end

end

obj1 = OWL::Thing.new (properties which may qualify as TeachersChild)

obj1.misbehave # dynamically pick up TeachersChild#misbehave

ExternalOWLTool.process obj1 # external reasoning tools

######################

There may be some useful Ruby resources already available based on work
by
Rich Kilmer.
www.daml.org/meetings/2004/05/pi/pdf/InfoEther-Semitar.pdf


#2

On Mar 24, 2006, at 9:23 AM, itsme213 wrote:

Integration of OWL with Ruby

This is an interesting idea.

My only concern is: how much work is involved? (I honestly have no
idea.) Does someone want to email me an implementation off-list with
details of how long it took you? Could we maybe choose a subset of
functionality that could be accomplished fairly quickly?

James Edward G. II


#3

On 3/24/06, Caleb C. removed_email_address@domain.invalid wrote:

OWL resembles in some ways my pattern-matching language, Reg. It seems
that they address somewhat different areas, but there is perhaps quite
a lot of overlap.

Check out Obie’s work-in-progress on this topic. Very cool:
“Deep Integration of Ruby with Semantic Web Ontologies”
http://gigaton.thoughtworks.net/~ofernand1/DeepIntegration.pdf


#4

On 3/24/06, itsme213 removed_email_address@domain.invalid wrote:

Integration of OWL with Ruby

######################

OWL (Web Ontology Language) has several interesting capabilities, including:

Aside from the quizzy possibilities, you’ve made me curious about OWL
itself. I’ve never heard of OWL before, but it seems pretty
interesting. I’m trying to learn more now.

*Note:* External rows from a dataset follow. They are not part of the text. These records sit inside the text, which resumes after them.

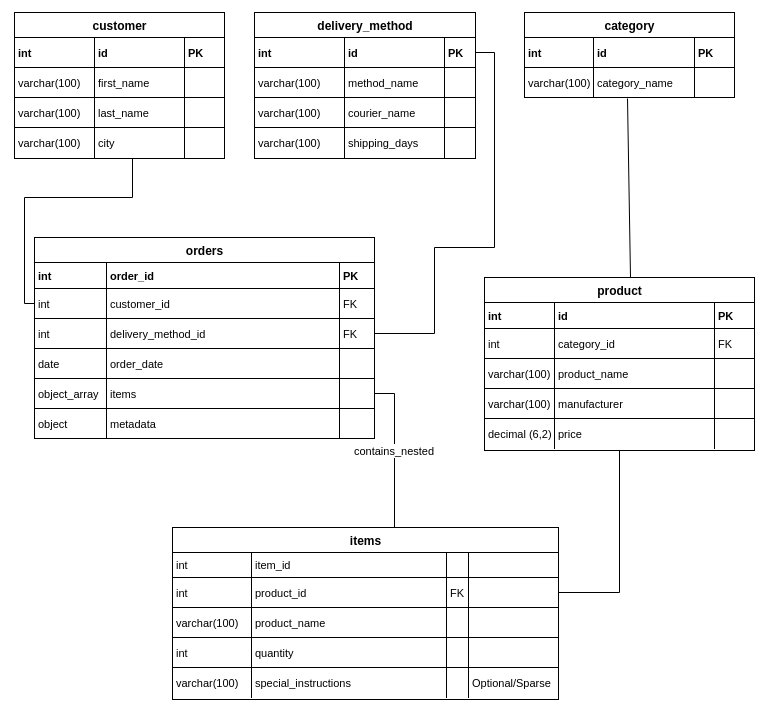
<!DOCTYPE html>
<html lang="en">
<head>
<meta charset="utf-8">
<title>Order database schema</title>
<style>
:root { --paper: #fff; --ink: #000; }
* { box-sizing: border-box; margin: 0; padding: 0; }
html, body { width: 767px; height: 712px; overflow: hidden; background: var(--paper); }
.diagram {
  position: relative; width: 767px; height: 712px;
  color: var(--ink); font: 11px/13px "Liberation Sans", Arial, sans-serif;
}
.connectors { position: absolute; inset: 0; fill: none; stroke: var(--ink); stroke-width: 1; }
.entity { position: absolute; border: 1px solid var(--ink); background: var(--paper); }
.entity h2 {
  height: 25px; padding-top: 1px; border-bottom: 1px solid var(--ink);
  font-size: 12px; line-height: 24px; text-align: center;
}
.row { display: grid; grid-template-columns: var(--columns); height: 30px; border-bottom: 1px solid var(--ink); }
.row:last-child { border-bottom: 0; }
.row span { display: flex; align-items: center; padding: 1px 0 0 3px; white-space: nowrap; border-right: 1px solid var(--ink); }
.row span:last-child { border-right: 0; }
.key { font-weight: bold; }
.short { height: 26px; }
.customer { left: 14px; top: 12px; width: 211px; height: 147px; --columns: 80px 90px 1fr; }
.delivery-method { left: 254px; top: 12px; width: 222px; height: 147px; --columns: 90px 100px 1fr; }
.category { left: 524px; top: 12px; width: 211px; height: 86px; --columns: 69px 101px 1fr; }
.category .row:last-child { height: 29px; }
.orders { left: 34px; top: 237px; width: 341px; height: 202px; --columns: 72px 233px 1fr; }
.orders .row:last-child { height: 29px; }
.product { left: 484px; top: 277px; width: 271px; height: 174px; --columns: 70px 160px 1fr; }
.items { left: 172px; top: 527px; width: 387px; height: 173px; --columns: 79px 195px 22px 1fr; }
.items .short { height: 25px; }
.relation {
  position: absolute; left: 344px; top: 444px; width: 100px; height: 14px;
  display: flex; justify-content: center; line-height: 14px;
}
.relation span { background: var(--paper); }
</style>
</head>
<body>
<main class="diagram">
  <svg class="connectors" width="767" height="712" viewBox="0 0 767 712" aria-hidden="true">
    <g transform="translate(.5 .5)">
      <polyline points="132,158 132,197 24,197 24,303 34,303"/>
      <polyline points="475,52 494,52 494,247 434,247 434,333 374,333"/>
      <line x1="627" y1="98" x2="630" y2="277"/>
      <polyline points="374,393 394,393 394,527"/>
      <polyline points="619,450 619,592 558,592"/>
    </g>
  </svg>

  <section class="entity customer">
    <h2>customer</h2>
    <div class="row key"><span>int</span><span>id</span><span>PK</span></div>
    <div class="row"><span>varchar(100)</span><span>first_name</span><span></span></div>
    <div class="row"><span>varchar(100)</span><span>last_name</span><span></span></div>
    <div class="row"><span>varchar(100)</span><span>city</span><span></span></div>
  </section>

  <section class="entity delivery-method">
    <h2>delivery_method</h2>
    <div class="row key"><span>int</span><span>id</span><span>PK</span></div>
    <div class="row"><span>varchar(100)</span><span>method_name</span><span></span></div>
    <div class="row"><span>varchar(100)</span><span>courier_name</span><span></span></div>
    <div class="row"><span>varchar(100)</span><span>shipping_days</span><span></span></div>
  </section>

  <section class="entity category">
    <h2>category</h2>
    <div class="row key"><span>int</span><span>id</span><span>PK</span></div>
    <div class="row"><span>varchar(100)</span><span>category_name</span><span></span></div>
  </section>

  <section class="entity orders">
    <h2>orders</h2>
    <div class="row key short"><span>int</span><span>order_id</span><span>PK</span></div>
    <div class="row"><span>int</span><span>customer_id</span><span>FK</span></div>
    <div class="row"><span>int</span><span>delivery_method_id</span><span>FK</span></div>
    <div class="row"><span>date</span><span>order_date</span><span></span></div>
    <div class="row"><span>object_array</span><span>items</span><span></span></div>
    <div class="row"><span>object</span><span>metadata</span><span></span></div>
  </section>

  <section class="entity product">
    <h2>product</h2>
    <div class="row key short"><span>int</span><span>id</span><span>PK</span></div>
    <div class="row"><span>int</span><span>category_id</span><span>FK</span></div>
    <div class="row"><span>varchar(100)</span><span>product_name</span><span></span></div>
    <div class="row"><span>varchar(100)</span><span>manufacturer</span><span></span></div>
    <div class="row"><span>decimal (6,2)</span><span>price</span><span></span></div>
  </section>

  <section class="entity items">
    <h2>items</h2>
    <div class="row short"><span>int</span><span>item_id</span><span></span><span></span></div>
    <div class="row"><span>int</span><span>product_id</span><span>FK</span><span></span></div>
    <div class="row"><span>varchar(100)</span><span>product_name</span><span></span><span></span></div>
    <div class="row"><span>int</span><span>quantity</span><span></span><span></span></div>
    <div class="row"><span>varchar(100)</span><span>special_instructions</span><span></span><span>Optional/Sparse</span></div>
  </section>

  <p class="relation"><span>contains_nested</span></p>
</main>
</body>
</html>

Part of my interest is that
OWL resembles in some ways my pattern-matching language, Reg. It seems
that they address somewhat different areas, but there is perhaps quite
a lot of overlap.

From what I’m seeing right now, OWL is, unfortunately, XML-based.

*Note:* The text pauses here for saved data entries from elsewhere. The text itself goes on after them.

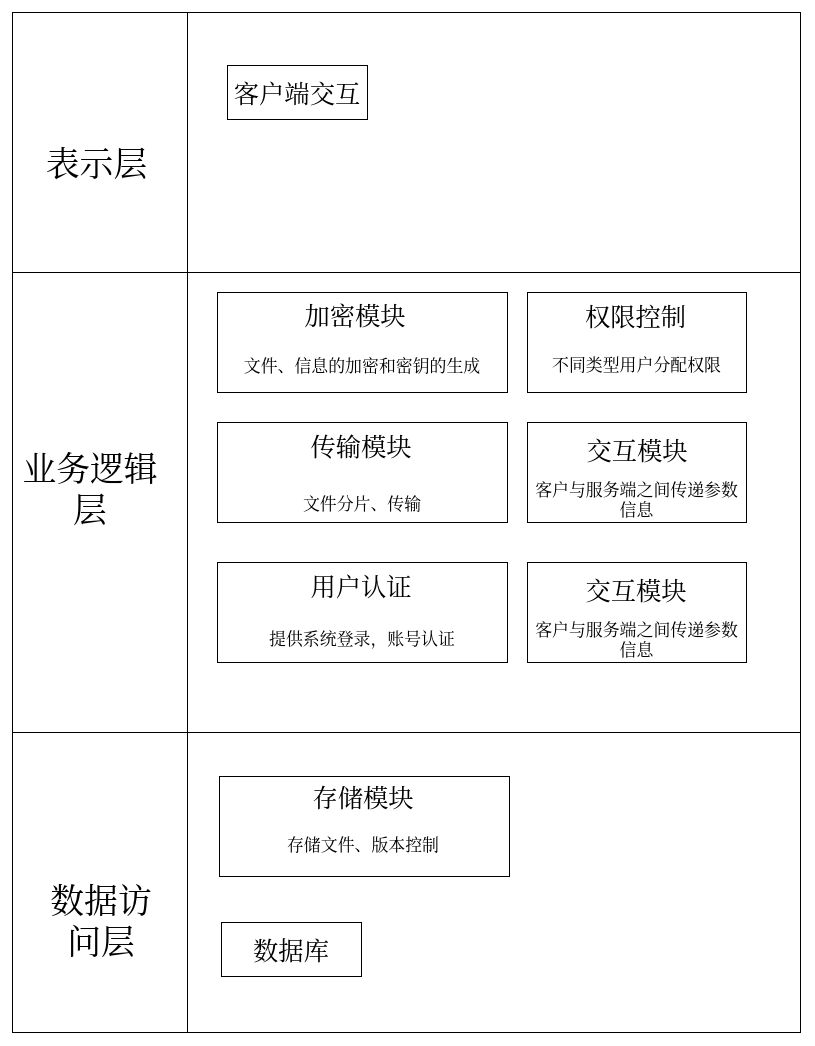
<!DOCTYPE html>
<html lang="zh-CN">
<head>
<meta charset="utf-8">
<title>系统分层架构</title>
<style>
:root {
  --paper: #fff;
  --ink: #000;
  --line: 1px solid var(--ink);
}
* { box-sizing: border-box; margin: 0; padding: 0; }
body {
  width: 815px;
  height: 1046px;
  padding: 12px;
  overflow: hidden;
  background: var(--paper);
  color: var(--ink);
  font-family: "Noto Serif CJK SC", "Noto Serif CJK JP", serif;
}
h2, h3, p { font-weight: 400; text-align: center; white-space: nowrap; }

.layers {
  display: grid;
  grid-template-rows: 260px 460px 299px;
  width: 789px;
  height: 1021px;
  border: var(--line);
}
.layer { display: grid; grid-template-columns: 175px 1fr; }
.layer:not(:last-child) { border-bottom: var(--line); }
.layer-name {
  border-right: var(--line);
  font-size: 33.8px;
  line-height: 41px;
}
.presentation .layer-name { padding: 128px 7px 0 0; }
.business .layer-name { padding: 173px 20px 0 0; }
.data .layer-name { padding: 145px 0 0 2px; }

.presentation .content { padding: 52px 0 0 39px; }
.business .content {
  display: grid;
  grid-template: 130px 140px 101px / 291px 220px;
  column-gap: 19px;
  padding: 19px 0 0 29px;
}
.data .content {
  display: flex;
  flex-direction: column;
  gap: 45px;
  padding: 43px 0 0 31px;
}

.module {
  --title-top: 7px;
  --title-shift: -1px;
  --text-shift: -0.5px;
  --text-gap: 26px;
  height: 101px;
  padding-top: var(--title-top);
  border: var(--line);
}
.module h3 {
  font-size: 25.3px;
  line-height: 30px;
  transform: translateX(var(--title-shift));
}
.module p {
  margin-top: var(--text-gap);
  font-size: 16.9px;
  line-height: 20px;
  transform: translateX(var(--text-shift));
}
.encryption { --title-top: 6px; --title-shift: -7.5px; }
.permission { --title-shift: -1.5px; --text-gap: 24px; }
.transfer { --title-shift: -1.5px; --text-gap: 33px; }
.interaction { --title-top: 11px; --title-shift: 0px; --text-gap: 15px; }
.account { --title-shift: -1.5px; --text-gap: 28px; }
.account + .interaction { --title-shift: -1px; }
.storage {
  --title-top: 4px;
  --title-shift: -1.5px;
  --text-shift: -1.5px;
  --text-gap: 23px;
  width: 291px;
}

.component {
  display: flex;
  align-items: center;
  justify-content: center;
  width: 141px;
  height: 55px;
  padding: 0 1px 2px 0;
  border: var(--line);
  font-size: 25.3px;
  line-height: 30px;
}
.database { margin-left: 2px; }
</style>
</head>
<body>
<main class="layers">
  <section class="layer presentation">
    <h2 class="layer-name">表示层</h2>
    <div class="content">
      <h3 class="component">客户端交互</h3>
    </div>
  </section>

  <section class="layer business">
    <h2 class="layer-name">业务逻辑<br>层</h2>
    <div class="content">
      <article class="module encryption">
        <h3>加密模块</h3>
        <p>文件、信息的加密和密钥的生成</p>
      </article>
      <article class="module permission">
        <h3>权限控制</h3>
        <p>不同类型用户分配权限</p>
      </article>
      <article class="module transfer">
        <h3>传输模块</h3>
        <p>文件分片、传输</p>
      </article>
      <article class="module interaction">
        <h3>交互模块</h3>
        <p>客户与服务端之间传递参数<br>信息</p>
      </article>
      <article class="module account">
        <h3>用户认证</h3>
        <p>提供系统登录，账号认证</p>
      </article>
      <article class="module interaction">
        <h3>交互模块</h3>
        <p>客户与服务端之间传递参数<br>信息</p>
      </article>
    </div>
  </section>

  <section class="layer data">
    <h2 class="layer-name">数据访<br>问层</h2>
    <div class="content">
      <article class="module storage">
        <h3>存储模块</h3>
        <p>存储文件、版本控制</p>
      </article>
      <h3 class="component database">数据库</h3>
    </div>
  </section>
</main>
</body>
</html>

  • Define a (possibly anonymous) class using property expressions
    DarkChocolate = Dark & base_material is a Chocolate
    Dark = (any Thing) with brightness = Low

So, in Reg this might be:

Dark = item_that.brightness==Low
DarkChocolate = item_that.base_material.is_a?(Chocolate) & Dark

alternately:

DarkChocolate = -{:brightness=>Low, :base_material=>Chocolate}

  • Class definition can be incremental and federated
    Vehicle = …

    Vehicle = …

Uhh, you left too much out for me to make much sense of this… but
it sounds like Ruby’s open classes?

  • Classification
    Determine if arbitrary object is member of class by checking properties

How would this differ from the DarkChocolate example above?

  • Equivalent | Disjoint | …
    Assert that two separately defined classes always | never have the same
    members

It sounds cool. And I have absolutely no idea how it could be done in my
system.

Tons of info on OWL on the web. One tutorial at
http://www.cs.man.ac.uk/~horrocks/ISWC2003/Tutorial/

A page full of links to powerpoint and pdf files. I’m too ill today to
want to deal with that… maybe tomorrow. I’ll google about a bit for
this.

def misbehave
raise “Teacher’s kids never misbehave”
end

end

obj1 = OWL::Thing.new (properties which may qualify as TeachersChild)

obj1.misbehave # dynamically pick up TeachersChild#misbehave

ExternalOWLTool.process obj1 # external reasoning tools

In Reg, classes (in the OO sense) and patterns (queries on objects)
aren’t the same thing. So, this example really blows my mind. This is
really cool, and I like it. But I’m a bit unclear about this line:

obj1.misbehave

Am I correct in assuming that it raises the exception if
TeachersChild===obj1? If so, then what happens if obj1 is also a
ProblemChild that (mis)behaves differently?